(Updates with closing share price.)
Aug. 14 (Bloomberg) -- Oil producers in Iraqi Kurdistan are an attractive investment after falling at least 25 percent since early July on fears that violence in the region would disrupt operations, analysts said.
It’s unlikely that the northern semi-autonomous Kurdistan region will be overtaken by Islamic State fighters, and that risk has been reduced as the U.S. and France moved to arm Kurdish forces, analysts from Swedbank AB, Pareto Securities AS, and RBC Capital Markets said.
Swedbank today raised its recommendation on Oslo-based DNO ASA to buy from neutral, and the shares rose 8.3 percent in Oslo trading. Genel Energy Plc began a share buyback, repurchasing 155,000 ordinary shares and sending its stock rallying 7.6 percent.
“It’s worth betting on,” Swedbank analyst Teodor Sveen Nilsen said in a phone interview, referring to DNO. “The discount is big, and the values we’re basing it on already take into account that it’s not a blue-sky scenario.”
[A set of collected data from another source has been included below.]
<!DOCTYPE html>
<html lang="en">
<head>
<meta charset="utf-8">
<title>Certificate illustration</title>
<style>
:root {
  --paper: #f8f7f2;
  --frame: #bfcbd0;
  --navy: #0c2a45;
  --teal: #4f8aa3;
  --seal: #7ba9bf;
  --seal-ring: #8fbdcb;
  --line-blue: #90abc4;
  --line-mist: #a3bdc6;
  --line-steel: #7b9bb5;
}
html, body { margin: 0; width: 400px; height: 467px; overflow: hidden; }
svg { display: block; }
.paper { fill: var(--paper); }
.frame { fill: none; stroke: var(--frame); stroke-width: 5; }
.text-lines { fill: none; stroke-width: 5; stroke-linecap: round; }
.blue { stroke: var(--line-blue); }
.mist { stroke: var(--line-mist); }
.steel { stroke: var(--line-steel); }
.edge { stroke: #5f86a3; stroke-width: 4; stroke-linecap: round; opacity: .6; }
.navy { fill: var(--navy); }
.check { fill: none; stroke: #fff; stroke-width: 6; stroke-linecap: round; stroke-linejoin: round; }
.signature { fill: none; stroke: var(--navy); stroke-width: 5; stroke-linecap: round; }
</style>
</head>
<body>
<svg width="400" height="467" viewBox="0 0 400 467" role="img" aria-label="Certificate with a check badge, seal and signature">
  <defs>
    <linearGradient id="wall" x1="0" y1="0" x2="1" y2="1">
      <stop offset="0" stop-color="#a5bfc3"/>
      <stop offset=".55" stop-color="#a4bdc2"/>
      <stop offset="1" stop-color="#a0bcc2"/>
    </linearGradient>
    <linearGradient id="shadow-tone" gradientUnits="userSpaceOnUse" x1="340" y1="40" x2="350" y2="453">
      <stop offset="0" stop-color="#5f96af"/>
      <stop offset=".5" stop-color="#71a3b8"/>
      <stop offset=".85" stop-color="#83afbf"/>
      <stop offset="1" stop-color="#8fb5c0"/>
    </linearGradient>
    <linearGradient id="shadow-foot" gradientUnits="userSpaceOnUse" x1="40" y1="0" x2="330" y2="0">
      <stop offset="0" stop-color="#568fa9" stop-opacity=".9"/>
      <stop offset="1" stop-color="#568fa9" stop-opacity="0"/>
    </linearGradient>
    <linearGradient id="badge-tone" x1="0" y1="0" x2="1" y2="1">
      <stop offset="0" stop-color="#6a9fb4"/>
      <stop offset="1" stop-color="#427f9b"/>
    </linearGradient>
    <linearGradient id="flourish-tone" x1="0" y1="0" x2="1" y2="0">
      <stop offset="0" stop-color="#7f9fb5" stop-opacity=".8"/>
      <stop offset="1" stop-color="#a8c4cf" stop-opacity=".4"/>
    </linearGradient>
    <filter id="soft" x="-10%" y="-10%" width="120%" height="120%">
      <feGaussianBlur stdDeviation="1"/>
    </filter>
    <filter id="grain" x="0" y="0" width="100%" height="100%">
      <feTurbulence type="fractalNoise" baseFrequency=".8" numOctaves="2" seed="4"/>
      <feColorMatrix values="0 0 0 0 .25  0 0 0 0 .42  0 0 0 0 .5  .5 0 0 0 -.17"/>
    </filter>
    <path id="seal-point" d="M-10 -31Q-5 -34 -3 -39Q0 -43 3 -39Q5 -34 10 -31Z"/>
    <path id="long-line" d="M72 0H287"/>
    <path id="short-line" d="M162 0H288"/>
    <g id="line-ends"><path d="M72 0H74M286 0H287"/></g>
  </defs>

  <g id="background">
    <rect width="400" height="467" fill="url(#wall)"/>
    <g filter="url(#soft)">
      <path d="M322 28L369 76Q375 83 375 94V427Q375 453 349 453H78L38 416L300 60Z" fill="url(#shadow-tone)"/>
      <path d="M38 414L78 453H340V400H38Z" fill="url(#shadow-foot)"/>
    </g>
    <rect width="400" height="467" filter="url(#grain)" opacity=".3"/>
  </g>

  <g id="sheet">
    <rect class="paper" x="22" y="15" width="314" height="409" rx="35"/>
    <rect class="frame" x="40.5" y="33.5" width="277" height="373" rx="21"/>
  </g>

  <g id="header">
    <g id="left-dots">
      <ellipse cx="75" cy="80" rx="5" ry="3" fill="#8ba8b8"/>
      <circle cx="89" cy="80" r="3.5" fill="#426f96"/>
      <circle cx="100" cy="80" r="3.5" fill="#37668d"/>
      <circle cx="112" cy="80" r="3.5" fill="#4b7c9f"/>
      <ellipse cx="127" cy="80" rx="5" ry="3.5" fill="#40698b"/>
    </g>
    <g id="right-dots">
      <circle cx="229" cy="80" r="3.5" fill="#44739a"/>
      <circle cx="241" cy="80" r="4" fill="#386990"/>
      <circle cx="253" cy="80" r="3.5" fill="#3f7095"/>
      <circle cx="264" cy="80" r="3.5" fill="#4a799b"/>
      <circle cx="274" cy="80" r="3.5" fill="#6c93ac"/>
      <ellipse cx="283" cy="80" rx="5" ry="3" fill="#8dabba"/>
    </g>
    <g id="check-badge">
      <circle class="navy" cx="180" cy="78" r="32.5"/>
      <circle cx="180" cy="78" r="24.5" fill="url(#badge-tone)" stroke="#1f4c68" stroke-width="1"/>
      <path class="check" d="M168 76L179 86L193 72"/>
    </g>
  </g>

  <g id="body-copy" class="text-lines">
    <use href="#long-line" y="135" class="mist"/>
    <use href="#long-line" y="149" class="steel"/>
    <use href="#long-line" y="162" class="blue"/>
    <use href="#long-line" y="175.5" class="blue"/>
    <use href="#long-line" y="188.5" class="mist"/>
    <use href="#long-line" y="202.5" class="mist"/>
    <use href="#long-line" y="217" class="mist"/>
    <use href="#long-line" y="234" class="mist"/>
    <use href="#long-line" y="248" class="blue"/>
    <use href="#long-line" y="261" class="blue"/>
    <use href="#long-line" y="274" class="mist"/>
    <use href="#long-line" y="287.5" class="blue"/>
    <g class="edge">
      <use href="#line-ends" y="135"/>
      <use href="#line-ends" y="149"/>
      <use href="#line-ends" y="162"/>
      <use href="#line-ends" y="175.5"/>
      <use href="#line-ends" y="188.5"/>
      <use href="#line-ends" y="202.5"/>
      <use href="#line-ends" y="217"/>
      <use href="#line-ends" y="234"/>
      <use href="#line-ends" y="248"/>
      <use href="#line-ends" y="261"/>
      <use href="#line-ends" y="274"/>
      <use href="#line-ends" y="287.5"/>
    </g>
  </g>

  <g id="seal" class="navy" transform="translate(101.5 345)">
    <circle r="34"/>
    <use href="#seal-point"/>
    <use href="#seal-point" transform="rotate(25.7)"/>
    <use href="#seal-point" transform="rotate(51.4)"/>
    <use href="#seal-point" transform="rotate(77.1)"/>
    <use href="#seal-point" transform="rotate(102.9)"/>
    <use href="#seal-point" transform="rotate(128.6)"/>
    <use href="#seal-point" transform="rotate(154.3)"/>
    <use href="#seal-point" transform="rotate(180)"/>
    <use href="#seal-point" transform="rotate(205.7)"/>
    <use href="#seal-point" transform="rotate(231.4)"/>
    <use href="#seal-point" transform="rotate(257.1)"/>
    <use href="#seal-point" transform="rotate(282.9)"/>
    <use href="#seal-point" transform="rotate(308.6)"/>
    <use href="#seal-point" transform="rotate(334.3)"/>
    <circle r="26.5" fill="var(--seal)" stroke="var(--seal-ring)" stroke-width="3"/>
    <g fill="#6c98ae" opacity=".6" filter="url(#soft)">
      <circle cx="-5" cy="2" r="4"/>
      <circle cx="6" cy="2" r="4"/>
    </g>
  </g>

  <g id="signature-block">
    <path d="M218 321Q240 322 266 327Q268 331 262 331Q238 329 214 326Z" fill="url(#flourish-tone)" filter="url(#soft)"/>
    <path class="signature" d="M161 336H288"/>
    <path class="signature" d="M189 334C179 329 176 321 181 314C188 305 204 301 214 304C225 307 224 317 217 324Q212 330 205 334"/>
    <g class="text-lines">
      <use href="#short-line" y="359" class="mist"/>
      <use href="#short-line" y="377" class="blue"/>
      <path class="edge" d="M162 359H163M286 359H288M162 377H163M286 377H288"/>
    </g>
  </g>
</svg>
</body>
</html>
Oil companies operating in Iraq’s Kurdistan region, such as DNO, Genel Energy and Afren Plc, have plunged as Islamic State fighters who crossed the border from Syria earlier this year have battled Kurdish forces. The violence raises the prospect of the destabilization of a region that’s seen relative tranquility compared with the rest of the country since the U.S.-led invasion in 2003.
“There is a belief across the industry that Kurdistan will remain a safer area of Iraq,” said Al Stanton, an energy analyst at RBC Capital Markets. “The buyback shows that Genel feels that it is hugely undervalued.”
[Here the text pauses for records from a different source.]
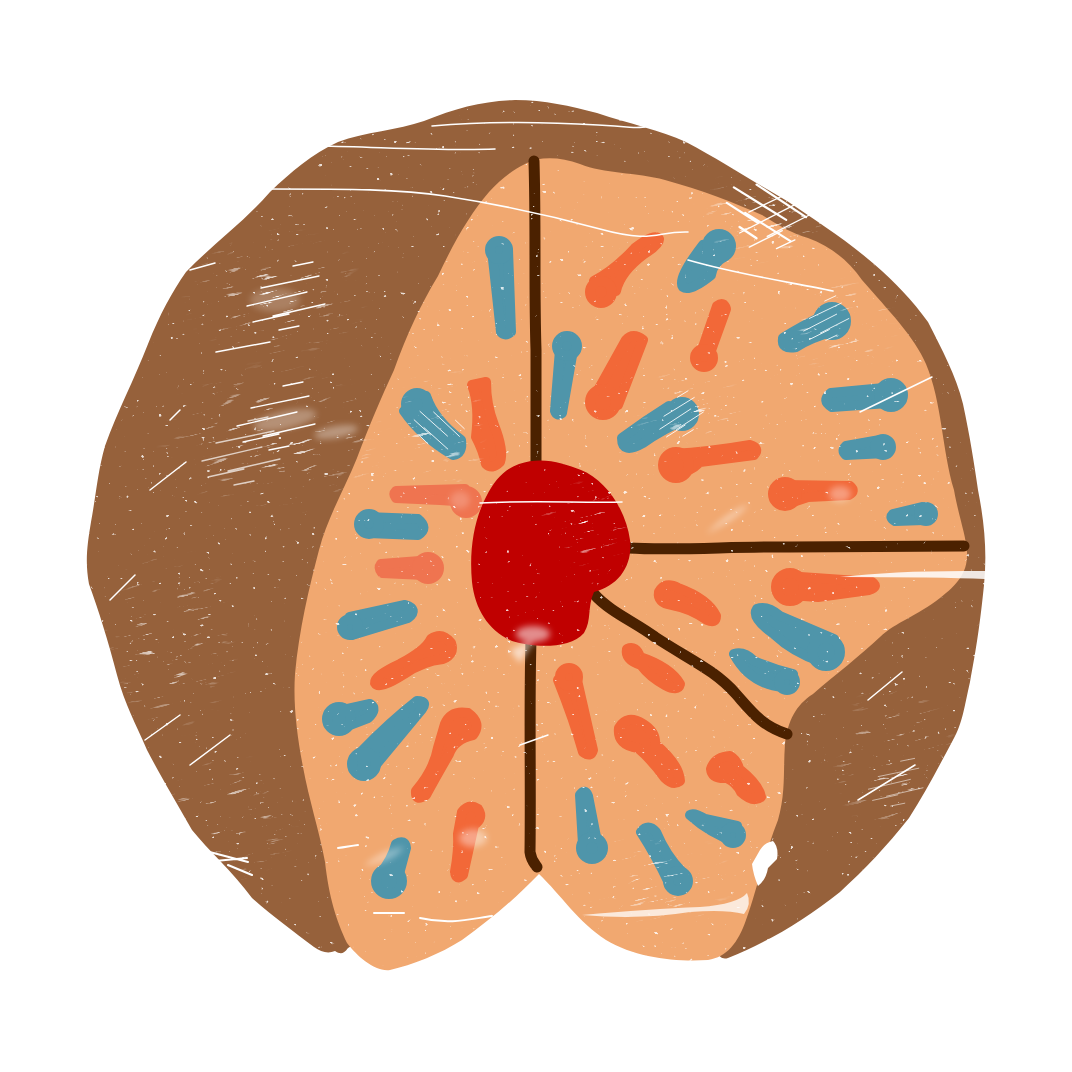
<!DOCTYPE html>
<html lang="en">
<head>
<meta charset="utf-8">
<title>Cell cross-section illustration</title>
<style>
:root{--paper:#fff;--shell:#96613b;--flesh:#f1a870;--line:#4b2100;--core:#c00000;--blue:#4f95aa;--orange:#f26838;--coral:#ef7450}
html,body{margin:0;background:var(--paper);overflow:hidden}
svg{display:block;width:1072px;height:1072px}
.shell{fill:var(--shell)}
.flesh{fill:var(--flesh)}
.core{fill:var(--core)}
.dividers{fill:none;stroke:var(--line);stroke-width:11;stroke-linecap:round;stroke-linejoin:round}
.rods{stroke-width:10;stroke-linejoin:round;stroke-linecap:round}
.blue{fill:var(--blue);stroke:var(--blue)}
.orange{fill:var(--orange);stroke:var(--orange)}
.coral{fill:var(--coral);stroke:var(--coral)}
.scratches{fill:none;stroke:var(--paper);stroke-linecap:round}
.scuffs{fill:var(--paper)}
</style>
</head>
<body>
<svg viewBox="0 0 1072 1072" role="img" aria-label="Round cell cut open, with a red centre and blue and orange rods">
<defs>
<filter id="grain" x="0" y="0" width="100%" height="100%" color-interpolation-filters="sRGB">
<feTurbulence type="fractalNoise" baseFrequency="0.035 0.3" numOctaves="3" seed="8"/>
<feColorMatrix values="0 0 0 0 1  0 0 0 0 1  0 0 0 0 1  0 0 0 12 -8.3"/>
</filter>
<filter id="dust" x="0" y="0" width="100%" height="100%" color-interpolation-filters="sRGB">
<feTurbulence type="fractalNoise" baseFrequency="0.17 0.22" numOctaves="2" seed="21"/>
<feColorMatrix values="0 0 0 0 1  0 0 0 0 1  0 0 0 0 1  0 0 0 14 -10.6"/>
</filter>
<filter id="soft"><feGaussianBlur stdDeviation="3"/></filter>
<radialGradient id="patch"><stop offset="0" stop-color="#fff"/><stop offset="1" stop-color="#fff" stop-opacity="0"/></radialGradient>
<mask id="worn" maskUnits="userSpaceOnUse" x="0" y="0" width="1072" height="1072">
<g fill="url(#patch)">
<ellipse cx="275" cy="295" rx="95" ry="70"/>
<ellipse cx="275" cy="440" rx="120" ry="80"/>
<ellipse cx="765" cy="215" rx="75" ry="50"/>
<ellipse cx="585" cy="525" rx="50" ry="50"/>
<ellipse cx="225" cy="820" rx="75" ry="70"/>
<ellipse cx="895" cy="760" rx="65" ry="80"/>
<ellipse cx="440" cy="430" rx="50" ry="70"/>
<ellipse cx="690" cy="410" rx="60" ry="45"/>
<ellipse cx="170" cy="640" rx="70" ry="100"/>
<ellipse cx="660" cy="880" rx="80" ry="50"/>
<ellipse cx="840" cy="325" rx="60" ry="50"/>
</g>
</mask>
<g id="hatch">
<path d="M-38 6L22-8M-24-12L34-24M-12 16L40 4M-32 22L4 14M8-34L28-38M-6 30L14 26"/>
</g>
</defs>

<rect width="1072" height="1072" fill="#fff"/>

<path class="shell" d="M348 948C343 955 340 954 335 951C328 954 321 952 314 947C294 932 270 914 252 898C233 872 208 850 192 830C175 800 160 775 147 750C135 722 125 705 117 675C108 640 99 612 89 584C85 562 87 546 91 522C96 495 98 470 105 446C117 412 134 380 148 344C160 314 172 292 186 272C213 244 244 222 270 192C291 172 312 154 338 142C365 132 398 130 424 121C456 108 483 101 515 100C545 100 570 106 597 113C630 124 660 130 686 142C722 161 752 181 787 201C815 220 845 239 874 264C896 283 912 300 928 322C942 350 956 375 963 404C970 437 974 462 978 490C985 525 987 555 984 585C980 625 976 650 970 682C964 708 963 722 953 740C938 768 925 793 909 818C886 847 866 868 840 892C805 920 768 942 728 958C722 960 717 956 719 950L600 800Z"/>
<path class="flesh" d="M525 164C540 156 560 157 580 164C604 174 636 172 665 180C702 190 735 203 762 215C780 226 793 234 808 238C830 246 848 260 862 280C888 310 914 336 926 364C942 402 942 450 954 490C959 518 966 535 967 552C968 572 958 584 940 598C917 616 896 622 880 637C860 656 836 674 813 694C796 705 788 720 785 744C783 770 786 792 778 820C765 852 757 890 746 920C738 943 727 957 708 960C676 962 636 958 606 940C578 922 561 895 539 874C516 898 490 920 462 940C440 954 412 965 390 970C375 972 358 957 347 943C336 920 329 897 325 862C319 830 309 800 303 767C297 735 293 705 295 674C299 630 309 588 319 550C328 516 346 486 357 458C370 424 381 398 394 370C407 334 421 304 438 276C454 242 470 214 489 192C500 180 512 170 525 164Z"/>

<g class="dividers">
<path d="M534 161C536 230 534 290 536 350V465"/>
<path d="M628 548C680 551 735 546 790 547L964 546"/>
<path d="M594 594C610 612 635 622 655 637C690 660 715 670 736 694C752 712 762 726 787 734"/>
<path d="M531 640C529 710 531 780 530 852C531 860 534 863 537 867"/>
</g>

<path class="core" d="M519 464C542 456 563 463 581 470C606 480 626 510 630 540C633 565 619 586 594 592C587 607 592 620 584 633C570 649 534 648 512 641C489 631 475 610 472 582C469 550 474 520 486 497C495 479 505 469 519 464Z"/>

<g class="rods blue">
<path d="M492 250L508 250L511 332Q505 337 501 332Z"/><circle cx="499" cy="250" r="9"/>
<path d="M560 350L573 350L562 413Q557 417 555 411Z"/><circle cx="567" cy="346" r="10"/>
<path d="M404 411L426 396Q434 420 461 440Q463 454 453 455Q422 437 404 411Z"/><circle cx="417" cy="404" r="11"/>
<path d="M703 245L725 256Q712 264 711 275Q690 292 683 287Q677 279 703 245Z"/><circle cx="719" cy="246" r="12"/>
<path d="M783 338Q802 326 825 315L835 331Q812 337 796 347Q781 350 783 338Z"/><circle cx="832" cy="321" r="14"/>
<path d="M831 393L884 388L888 403L832 407Q821 401 831 393Z"/><circle cx="891" cy="395" r="12"/>
<path d="M846 446L880 440L886 453L846 455Q841 451 846 446Z"/><circle cx="883" cy="447" r="8"/>
<path d="M893 514L922 507L924 520L895 521Q889 518 893 514Z"/><circle cx="926" cy="514" r="7"/>
<path d="M622 438Q645 421 669 406L690 417Q661 430 643 443Q622 455 622 438Z"/><circle cx="682" cy="414" r="12"/>
<path d="M366 517L418 519Q429 528 418 535L368 533Z"/><circle cx="369" cy="524" r="10"/>
<path d="M350 617L405 605Q419 609 408 618L352 635Z"/><circle cx="350" cy="627" r="8"/>
<path d="M334 712L370 704Q378 709 368 718L342 728Z"/><circle cx="339" cy="719" r="12"/>
<path d="M361 752Q390 722 417 701Q428 701 422 709L374 767Z"/><circle cx="364" cy="764" r="12"/>
<path d="M380 874Q392 860 396 844Q405 839 406 848L399 874Z"/><circle cx="389" cy="881" r="13"/>
<path d="M580 795Q585 788 588 796L597 842L583 844Z"/><circle cx="592" cy="848" r="11"/>
<path d="M641 832Q648 823 656 832Q666 856 682 872L668 881Q657 857 641 832Z"/><circle cx="678" cy="881" r="10"/>
<path d="M690 815Q694 812 705 819L737 826L736 842Q710 833 690 815Z"/><circle cx="733" cy="835" r="8"/>
<path d="M734 654Q744 651 754 661Q772 669 793 674L783 687Q750 684 734 654Z"/><circle cx="787" cy="682" r="8"/>
<path d="M757 609Q767 605 780 616L834 639L822 662Q793 652 774 634Q751 618 757 609Z"/><circle cx="826" cy="652" r="14"/>
</g>

<g class="rods orange">
<path d="M594 281Q615 270 635 248Q655 233 659 239Q660 244 644 254Q620 272 616 291Z"/><circle cx="601" cy="292" r="11"/>
<path d="M717 306Q724 301 726 309L709 356L700 356Z"/><circle cx="704" cy="358" r="9"/>
<path d="M626 340Q633 332 643 340L618 405L596 394Z"/><circle cx="603" cy="402" r="13"/>
<path d="M472 385L486 382Q486 405 494 425Q504 450 500 462Q492 470 486 464Q483 450 476 437Q480 405 472 385Z"/>
<path d="M672 454Q710 452 750 445Q760 448 754 455L700 462Q688 474 675 472Z"/><circle cx="676" cy="465" r="13"/>
<path d="M784 485L850 486Q856 491 849 495L808 497L790 503Z"/><circle cx="785" cy="494" r="12"/>
<path d="M659 592Q665 581 678 588Q708 599 716 616Q716 624 707 620Q690 608 672 605Q657 603 659 592Z"/>
<path d="M786 576L872 582Q879 587 869 590L818 597L790 595Z"/><circle cx="790" cy="587" r="14"/>
<path d="M627 649Q636 645 640 657Q670 667 680 684Q678 692 665 685Q650 677 641 665Q625 660 627 649Z"/>
<path d="M558 680L577 680Q584 710 593 750Q591 758 583 752Q574 720 558 680Z"/><circle cx="569" cy="677" r="9"/>
<path d="M619 728Q627 714 643 724Q656 732 655 744Q679 764 680 781Q673 786 665 778Q652 760 638 748Q617 745 619 728Z"/>
<path d="M711 769Q715 757 730 756Q737 760 739 769Q759 785 761 797Q753 803 741 792Q737 783 727 778Q712 779 711 769Z"/>
<path d="M431 639Q442 632 451 643Q455 654 443 659Q423 661 404 674Q379 690 375 683Q374 676 400 664Q426 650 431 639Z"/>
<path d="M445 724Q451 710 468 713Q482 723 473 735Q454 739 449 754Q434 780 426 795Q415 802 416 791Q434 770 438 748Z"/>
<path d="M462 812Q469 803 478 809Q484 818 474 825L463 875Q456 881 455 872Q459 850 458 834Z"/>
</g>
<g class="rods coral">
<path d="M396 491L465 489L470 502L440 500L396 498Q393 494 396 491Z"/><circle cx="466" cy="502" r="11"/>
<path d="M381 564L420 561L424 575L382 573Q378 568 381 564Z"/><circle cx="428" cy="568" r="11"/>
</g>

<g mask="url(#worn)">
<g transform="rotate(-13 536 536)"><rect x="-100" y="-100" width="1272" height="1272" filter="url(#grain)"/></g>
</g>
<rect x="80" y="90" width="912" height="890" filter="url(#dust)" opacity=".8"/>

<g class="scratches">
<path stroke-width="1.6" d="M266 189C350 189 400 189 445 196S545 214 600 229S655 231 688 232M432 126C490 121 550 122 598 125S630 128 645 127M320 146C380 147 440 151 495 149M480 503C530 500 580 503 622 502M688 260C740 275 790 282 833 291"/>
<path stroke-width="2" d="M338 848C346 847 350 846 358 845M198 849L248 862M215 861L247 858M228 865L252 875M374 913H404M420 918C450 925 470 919 492 916"/>
<path stroke-width="1.5" d="M180 410L170 420M150 490L186 462M216 352L270 342M190 270L215 263M860 412L932 377M520 745L548 735M110 600L135 575M145 740L180 715M190 765L230 735M858 800L915 765M868 700L902 672"/>
<g stroke-width="1.3">
<use href="#hatch" x="285" y="300"/>
<use href="#hatch" x="275" y="420"/>
<use href="#hatch" x="240" y="455" opacity=".7"/>
<use href="#hatch" transform="translate(765 210) rotate(45)" stroke-width="2.2"/>
<use href="#hatch" transform="translate(775 218) rotate(-14)"/>
<use href="#hatch" transform="translate(895 785) scale(.7)" opacity=".6"/>
<use href="#hatch" transform="translate(436 428) rotate(55) scale(.6)"/>
<use href="#hatch" transform="translate(680 418) rotate(-20) scale(.6)"/>
<use href="#hatch" transform="translate(825 322) rotate(-14) scale(.6)"/>
</g>
</g>

<g class="scuffs">
<path d="M760 850Q764 843 773 841Q779 847 777 859L768 868Q766 880 758 886Q753 874 752 864Z"/>
<path d="M840 577Q900 570 985 571V579Q940 577 840 577Z" opacity=".85"/>
<path d="M582 915Q650 909 700 907Q738 904 747 893Q752 904 744 914Q725 909 690 912Q640 920 582 915Z" opacity=".75"/>
<g filter="url(#soft)">
<ellipse cx="533" cy="634" rx="17" ry="8" opacity=".55"/>
<path d="M510 650L534 640L520 663Z" opacity=".6"/>
<ellipse cx="473" cy="838" rx="14" ry="9" opacity=".4"/>
<ellipse cx="840" cy="494" rx="11" ry="8" opacity=".35"/>
<path d="M706 534Q725 513 748 504Q742 517 706 534Z" opacity=".4"/>
<path d="M364 866Q380 849 404 847Q394 863 364 866Z" opacity=".35"/>
<ellipse cx="336" cy="432" rx="22" ry="6" transform="rotate(-10 336 432)" opacity=".35"/>
<ellipse cx="285" cy="420" rx="32" ry="9" transform="rotate(-12 285 420)" opacity=".3"/>
<ellipse cx="275" cy="300" rx="25" ry="12" opacity=".2"/>
<ellipse cx="460" cy="500" rx="10" ry="9" opacity=".2"/>
</g>
</g>
</svg>
</body>
</html>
Stanton has an outperform recommendation on Genel Energy’s stock.
DNO declined to comment on security considerations and provide updated details on operations, spokesman Henrik Schwabe said in an e-mail yesterday. The company, which is the operator of the Tawke field close to Iraq’s borders with Syria and Turkey, said last week it continued operations at all its Kurdistan sites.
Genel Energy maintains that its operations are “safe and secure” and said that its outlook remains unchanged with plans to increase production in the second half of the year. The company withdrew some “non-essential staff” from its non- producing fields as a precautionary measure last week.
“No threat has been posed to DNO’s operations this far and we expect the risk of interruptions decreases as Kurdish forces are getting access to heavier weapons,” Pareto said in a note to clients yesterday. “DNO is producing at record high levels and we see the recent share price correction as a buying opportunity.”
DNO rose 8.3 percent to 17.29 kroner at close, the biggest gain in nearly six months. Genel Energy added 7.6 percent to 810.5 pence, the largest move since March 2012.